In the Spring we held, once again, our service of Candlemas online. Students and alumni contributed music and readings and Bishop Marc offered a moving prayer and blessing of the candles. What was originally supposed to be a virtual “spring break trip” to New Orleans morphed into a series of Tenebrae videos using the history and climatic vulnerability of New Orleans as a reference point for the Tenebrae prayers. These videos are all available on our facebook page (facebook.com/calepiscopal). During Lent I also offered a weekly book discussion on zoom using C.S. Lewis’s The Silver Chair from the Narnia series. I also produced a series of daily Lenten meditations using a late classical Christian mythological bestiary and providing coloring images for each beast. Further I offered a musical listening exercise that paralleled the Membra Jesu Nostri by Dietrich Buxtehude with Sufjan Stevens’s album “The Ascension.” In May I was able to take advantage of the nice weather and increasing vaccine rates to do the first one on one meetings with students in over a year.
What seemed like an optimistic summer faded into the uncertain fall semester. Each week all members of the Cal community checked to see what the latest campus guidelines would be and if the semester would resume in person. Although classes did resume the uncertainty made it difficult to make any meaningful plans. We are all finding our way forward as we rebuild our community. There is a longing for community and connection and I look forward to see how we rise up strengthened from this time. Although this semester has not been the kind of exciting renewal of programs that I had hoped for, I find joy in the ongoing commitment to faith, community, and justice that marks our membership and I am reassured that we will continue to offer a place of spiritual growth and refuge for students. Thank you for your prayers and your support of this ministry.

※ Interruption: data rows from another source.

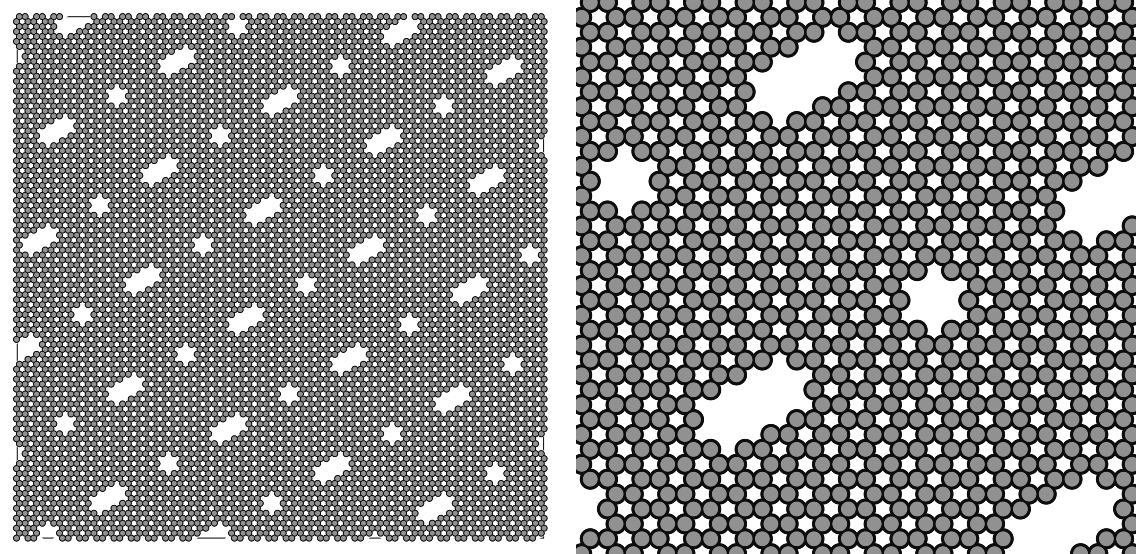
Left: the whole. Right: its middle third, enlarged.
Reproduce this pattern procedurally as a Shadertoy shader.

```glsl
const vec2 STEP = vec2(0.5, 0.8660254);    // half a disk spacing, one row
const vec2 CENTER = vec2(48.9, 48.23);
const vec2 ORIGIN = vec2(35.38, 53.87);    // one star-shaped gap

// Distance to the core of the nearest gap: a point or a short slanted segment
float gapDistance(vec2 p) {
    mat2 cell = mat2(vec2(36, -8) * STEP, vec2(-6, -22) * STEP);
    mat2 toCell = inverse(cell);
    vec2 star = p - cell * round(toCell * p);
    vec2 slot = p - vec2(21, 7) * STEP;
    slot -= cell * round(toCell * slot);
    vec2 arm = vec2(3, 1) * STEP;
    slot -= arm * clamp(dot(slot, arm) / dot(arm, arm), -1.0, 1.0);
    return min(length(star), length(slot));
}

// Every third site of the triangular grid is empty, leaving hexagonal rings
bool hasDisk(vec2 index) {
    vec2 site = index * STEP;
    vec2 extent = abs(site + ORIGIN - CENTER);
    bool inside = extent.x < 46.3 && extent.y < 45.7;
    bool ringHole = mod(index.x + 0.5, 3.0) < 1.0;
    return inside && !ringHole && gapDistance(site) > 1.15;
}

float nearestDisk(vec2 p) {
    float nearest = 10.0;
    float row = round(p.y / STEP.y);
    for (int j = -1; j <= 1; j++) {
        float y = row + float(j);
        float parity = mod(y, 2.0);
        float x = 2.0 * round(p.x - 0.5 * parity) + parity;
        for (int i = -1; i <= 1; i++) {
            vec2 index = vec2(x + 2.0 * float(i), y);
            if (hasDisk(index)) nearest = min(nearest, distance(p, index * STEP));
        }
    }
    return nearest;
}

void mainImage(out vec4 fragColor, in vec2 fragCoord) {
    float pixel = 97.65 / iResolution.x;
    vec2 canvas = fragCoord * pixel;
    vec2 p = canvas - ORIGIN;
    float soft = 0.5 * pixel;

    // Thin frame, seen only across gaps cut by the border
    vec2 edge = abs(canvas - CENTER) - vec2(45.9, 45.45);
    float frame = 1.0 - smoothstep(-soft, soft, abs(max(edge.x, edge.y)) - 0.09);
    frame *= 1.0 - smoothstep(-soft, soft, gapDistance(p) - 1.3);

    // Outlined disks
    float d = nearestDisk(p);
    float outline = 1.0 - smoothstep(-soft, soft, d - 0.615);
    float fill = 1.0 - smoothstep(-soft, soft, d - 0.43);
    float shade = mix(1.0, 0.05, max(outline, frame));
    shade = mix(shade, 0.57, fill);
    fragColor = vec4(vec3(shade), 1.0);
}
```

Respectfully submitted by Tom Poynor, Episcopal Chaplain to UC Berkeley.